An international journalist posed the question to Andy Reid in a crowded German press conference room, saying she’d been telling everyone to watch for a great offensive game between the Kansas City Chiefs and Miami Dolphins.
Instead, the matchup became a great defensive one in KC’s 21-14 victory at Deutsche Bank Park in Frankfurt, Germany.
So, before the season began, would Reid have expected the contest in Germany to play out the way it did?
“I wouldn’t have guessed that,” Reid said with a smile.
To be clear, the Chiefs coach wasn’t apologizing. Nor should he.
In an ultra-competitive AFC race, the Chiefs’ win in Germany has huge seeding ramifications. The rest of the league is still chasing KC, just like a year ago when the Chiefs ultimately parlayed their top seed into a Super Bowl title.
But how the Chiefs won Sunday — especially considering the previous week’s offensive thud in a 24-9 loss to the Denver Broncos — remained unlike what the league has come to expect from an offense led by Reid and captained by Patrick Mahomes.
What happened here was rare, with the final stats providing the evidence.
• KC’s 267 total yards was its fewest in a regular-season game since Nov. 7, 2021, against Green Bay.
• Mahomes had just 184 passing yards, failing to reach the 200-yard plateau for the first time in 30 regular-season games.
• The Chiefs had 22 plays for 67 yards in the second half. That included just 27 passing yards, with Mahomes completing 6 of 11 passes for 38 yards while taking an 11-yard sack.
“We’ve got to watch the film and break it down. But just know we’ve got to be better as an offense,” Chiefs receiver Justin Watson said. “We did enough to win today, and that’s always the goal. But I know each of us have higher expectations, and we’re capable of reaching those expectations.”
Afterward, Mahomes said it was important for everyone to keep working to improve. He sees progress “in spurts,” even if the consistency wasn’t there Sunday.
Specifically, he said he needed to work on his timing while also hitting the deep shots when they’re available.
“Lucky for us, our defense is playing so good, so we are sitting here 7-2 going into the bye,” Mahomes said. “But we can get a lot better as an offense. And I think if the offense gets to where I think it can be, we’ll be a hard team to beat.”
Reid described the offense this way afterward: “We did some great things, and then we sputtered at times.”
Two drives generated nearly all the highlights. That included the opening possession of the game, which Reid labeled as a “thing of beauty” when KC went 75 yards on seven plays to set up Rashee Rice’s 11-yard touchdown catch.

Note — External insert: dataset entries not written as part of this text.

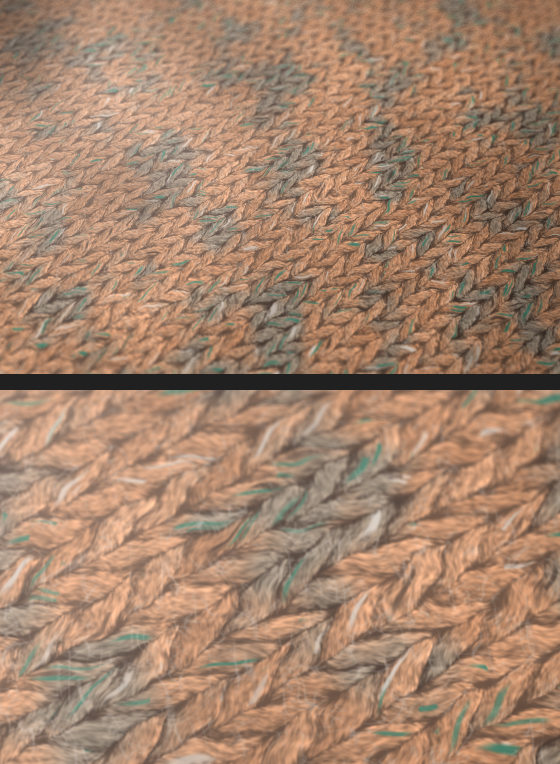
Top, the full canvas; bottom, a detail of the centre.
Reproduce this texture procedurally as a WebGL 2 fragment shader.

```glsl
#version 300 es
precision highp float;
// Heathered wool stockinette seen at a slant, with flecks, fuzz and shallow focus.

uniform vec2 u_resolution;
out vec4 fragColor;

const float WALE_WIDTH = 0.083;     // one column of V stitches, nearest the viewer
const float STITCH_HEIGHT = 0.072;  // step between stitches along a column
const float WALE_ANGLE = 0.61;      // direction of the columns, radians
const float LEG_SLOPE = 1.92;       // lean of each leg, in stitches per column
const float PERSPECTIVE = 0.35;
const float FOCUS_HEIGHT = 0.42;
const float SHARP_RADIUS = 0.0011;
const float BLUR_RADIUS = 0.024;
const int LENS_SAMPLES = 20;
const int FLECKS_PER_LEG = 3;
const float FLECK_CHANCE = 0.25;
const float FUZZ_OPACITY = 0.30;

const vec3 YARN = vec3(0.79, 0.57, 0.42);
const vec3 RUST = vec3(0.67, 0.45, 0.31);
const vec3 HEATHER = vec3(0.49, 0.47, 0.42);
const vec3 SHADOW = vec3(0.27, 0.20, 0.16);
const vec3 GREEN = vec3(0.17, 0.47, 0.38);
const vec3 PALE = vec3(0.84, 0.80, 0.76);
const vec3 HAZE = vec3(0.78, 0.73, 0.71);

vec3 hash3(vec2 p) {
    vec3 q = fract(p.xyx * vec3(0.1031, 0.1030, 0.0973));
    q += dot(q, q.yxz + 33.33);
    return fract((q.xxy + q.yzz) * q.zyx);
}

vec2 gradient(vec2 cell) {
    float angle = 6.2832 * hash3(cell).x;
    return vec2(cos(angle), sin(angle));
}

float gradientNoise(vec2 p) {
    vec2 i = floor(p), f = fract(p);
    vec2 w = f * f * f * (f * (f * 6.0 - 15.0) + 10.0);
    vec2 e = vec2(1.0, 0.0);
    float low = mix(dot(gradient(i), f), dot(gradient(i + e), f - e), w.x);
    float high = mix(dot(gradient(i + e.yx), f - e.yx),
                     dot(gradient(i + e.xx), f - e.xx), w.x);
    return mix(low, high, w.y);
}

// Canvas position to the plane of the cloth.
vec2 toCloth(vec2 p) {
    return vec2(p.x - 0.75, p.y) / (1.0 - PERSPECTIVE * p.y) + 5.0;
}

// Loose hairs: thin contours of stretched, bent noise.
float fuzz(vec2 q) {
    float bend = gradientNoise(q * 13.0);
    float a = gradientNoise(vec2(q.x * 64.0 + q.y * 30.0, q.y * 26.0) + 3.0 * bend);
    float b = gradientNoise(vec2(q.x * 24.0, q.y * 70.0 - q.x * 34.0) - 3.0 * bend);
    float hairs = 2.0 - smoothstep(0.0, 0.08, abs(a)) - smoothstep(0.0, 0.08, abs(b));
    return hairs * smoothstep(-0.25, 0.3, gradientNoise(q * 30.0 + 9.0));
}

// Short strands of other colours laid along one leg.
vec3 addFlecks(vec3 color, vec2 leg, vec2 id, float patchiness) {
    for (int i = 0; i < FLECKS_PER_LEG; i++) {
        vec3 pick = hash3(id + float(i) * 37.0);
        vec3 place = hash3(id + float(i) * 53.0 + 11.0);
        float present = step(pick.x, FLECK_CHANCE + 0.7 * patchiness);
        float curve = (place.z - 0.5) * (0.3 * leg.x + 0.4 * leg.x * leg.x);
        float offset = leg.y - (place.x - 0.5) * 0.9 - curve;
        float width = mix(0.06, 0.17, pick.y);
        float strand = 1.0 - smoothstep(width * 0.3, width, abs(offset));
        strand *= 1.0 - smoothstep(0.3, 0.85, abs(leg.x - (place.y - 0.5)));
        vec3 tint = pick.z < 0.5 ? GREEN : (pick.z < 0.78 ? PALE : SHADOW);
        color = mix(color, tint, mix(0.55, 0.95, place.y) * strand * present);
    }
    return color;
}

vec3 knit(vec2 p) {
    vec2 q = toCloth(p);
    vec2 axis = vec2(cos(WALE_ANGLE), sin(WALE_ANGLE));
    vec2 s = q + 0.014 * vec2(gradientNoise(q * 7.0), gradientNoise(q * 7.0 + 31.0));
    s += 0.011 * vec2(gradientNoise(q * 24.0), gradientNoise(q * 24.0 + 53.0));
    float across = dot(s, vec2(-axis.y, axis.x)) / WALE_WIDTH;
    float along = dot(s, axis) / STITCH_HEIGHT;

    // Mirrored, sheared cells make the two legs of every V.
    float u = fract(across) - 0.5;
    float v = along - LEG_SLOPE * abs(u);
    vec2 id = vec2(2.0 * floor(across) + step(0.0, u), floor(v)) + 200.0;
    vec2 leg = vec2(4.0 * abs(u) - 1.0, fract(v) - 0.5);
    vec3 vary = hash3(id);
    leg.y += 0.10 * (vary.z - 0.5);

    // Twisted fibres and the rounded body of the yarn.
    vec2 twisted = vec2(leg.x * 2.0, leg.y * 8.0 + leg.x * 1.8);
    float fibre = gradientNoise(twisted + id * 7.3);
    fibre += 0.8 * gradientNoise(twisted * vec2(2.0, 2.4) + id * 3.7);
    float plump = mix(3.2, 4.8, vary.x);
    float body = 1.0 - plump * leg.y * leg.y - pow(abs(leg.x), 4.0) + 0.55 * fibre;

    float patchiness = gradientNoise(q * 5.5 + 17.0) + 0.4 * gradientNoise(q * 15.0);
    float heather = smoothstep(-0.05, 0.5, patchiness + 0.45 * (vary.x - 0.4));
    vec3 color = mix(mix(YARN, RUST, vary.y * 0.8), HEATHER, 0.8 * heather);
    color *= 1.0 + 0.38 * fibre + 0.30 * leg.y;
    color = addFlecks(color, leg, id, patchiness);
    vec3 gap = mix(mix(SHADOW, RUST, 0.25), SHADOW * 0.85, heather);
    color = mix(gap, color, smoothstep(-0.5, 0.65, body));
    return mix(color, PALE, FUZZ_OPACITY * fuzz(q));
}

void main() {
    vec2 p = gl_FragCoord.xy / u_resolution.y;

    // Lens blur grows away from the plane of focus.
    float defocus = p.y - FOCUS_HEIGHT + 0.10 * (p.x - 0.75);
    float radius = SHARP_RADIUS + BLUR_RADIUS * defocus * defocus;
    vec3 color = vec3(0.0);
    for (int i = 0; i < LENS_SAMPLES; i++) {
        float r = radius * sqrt((float(i) + 0.5) / float(LENS_SAMPLES));
        float angle = 2.39996 * float(i);
        color += knit(p + r * vec2(cos(angle), sin(angle)));
    }
    color /= float(LENS_SAMPLES);

    // Soft window light from the left, fading to the corners.
    vec2 fromLight = (p - vec2(0.22, 0.66)) * vec2(1.0, 1.25);
    float glow = exp(-2.4 * dot(fromLight, fromLight));
    color = mix(color, HAZE, 0.04 + 0.36 * glow);
    color *= 0.97 + 0.12 * glow + 0.22 * gradientNoise(p * 3.1 + 4.0);
    color *= 1.0 - 0.17 * smoothstep(0.6, 1.5, p.x - 0.4 * p.y);
    color *= 1.0 - 0.34 * (1.0 - smoothstep(0.0, 0.38, length(p - vec2(0.0, 1.0))));
    fragColor = vec4(color, 1.0);
}
```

The second successful trip was late in the second quarter, when Mahomes led the Chiefs 95 yards with Jerick McKinnon capping it with a touchdown catch.
KC’s offense was ineffective every other time. All the other seven non-kneel down drives failed to produce 30 yards, while also generating six punts and an ugly sack-fumble that Mahomes lost after holding it too long.
Reid praised Miami’s defense afterward for making it difficult, especially on Travis Kelce. The tight end was limited to three catches for 14 yards, with Reid saying the Dolphins’ combination coverage made it challenging for him to come open whether breaking in or out.
Twice, however, Reid mentioned later that he needed to figure out ways to get Kelce the ball more.
When he told Kelce that after the win, however, he said the tight end didn’t seem to mind.
“He goes, ‘Hey, the offensive line played great. We were running the ball well,’” Reid said, recalling their conversation. “I appreciate that attitude.”
The Chiefs will have additional time to self-scout this week, and one area of focus could be trying to reverse a trend of fading offensive success.
Reid has long been known for having an excellent “opening script,” the first 15 plays created from film study the previous week while designed to expose an opponent’s tendencies.
And while the Chiefs have been excellent with that, they have struggled to keep up production in the latter portion of games.
Case in point: Coming into this week, the Chiefs had averaged 7.1 yards per play in the first half of games, and 4.6 in the second half.
That split was just as pronounced Sunday. KC went for 5.9 yards per play before halftime before mustering just 3.0 after the break.
Add it to the list that Reid will likely examine in the next few days, given the extra time a week off provides.
“Listen, we came out of this with things we can work on to get better,” Reid said of Sunday’s game. “And we’ll do that.”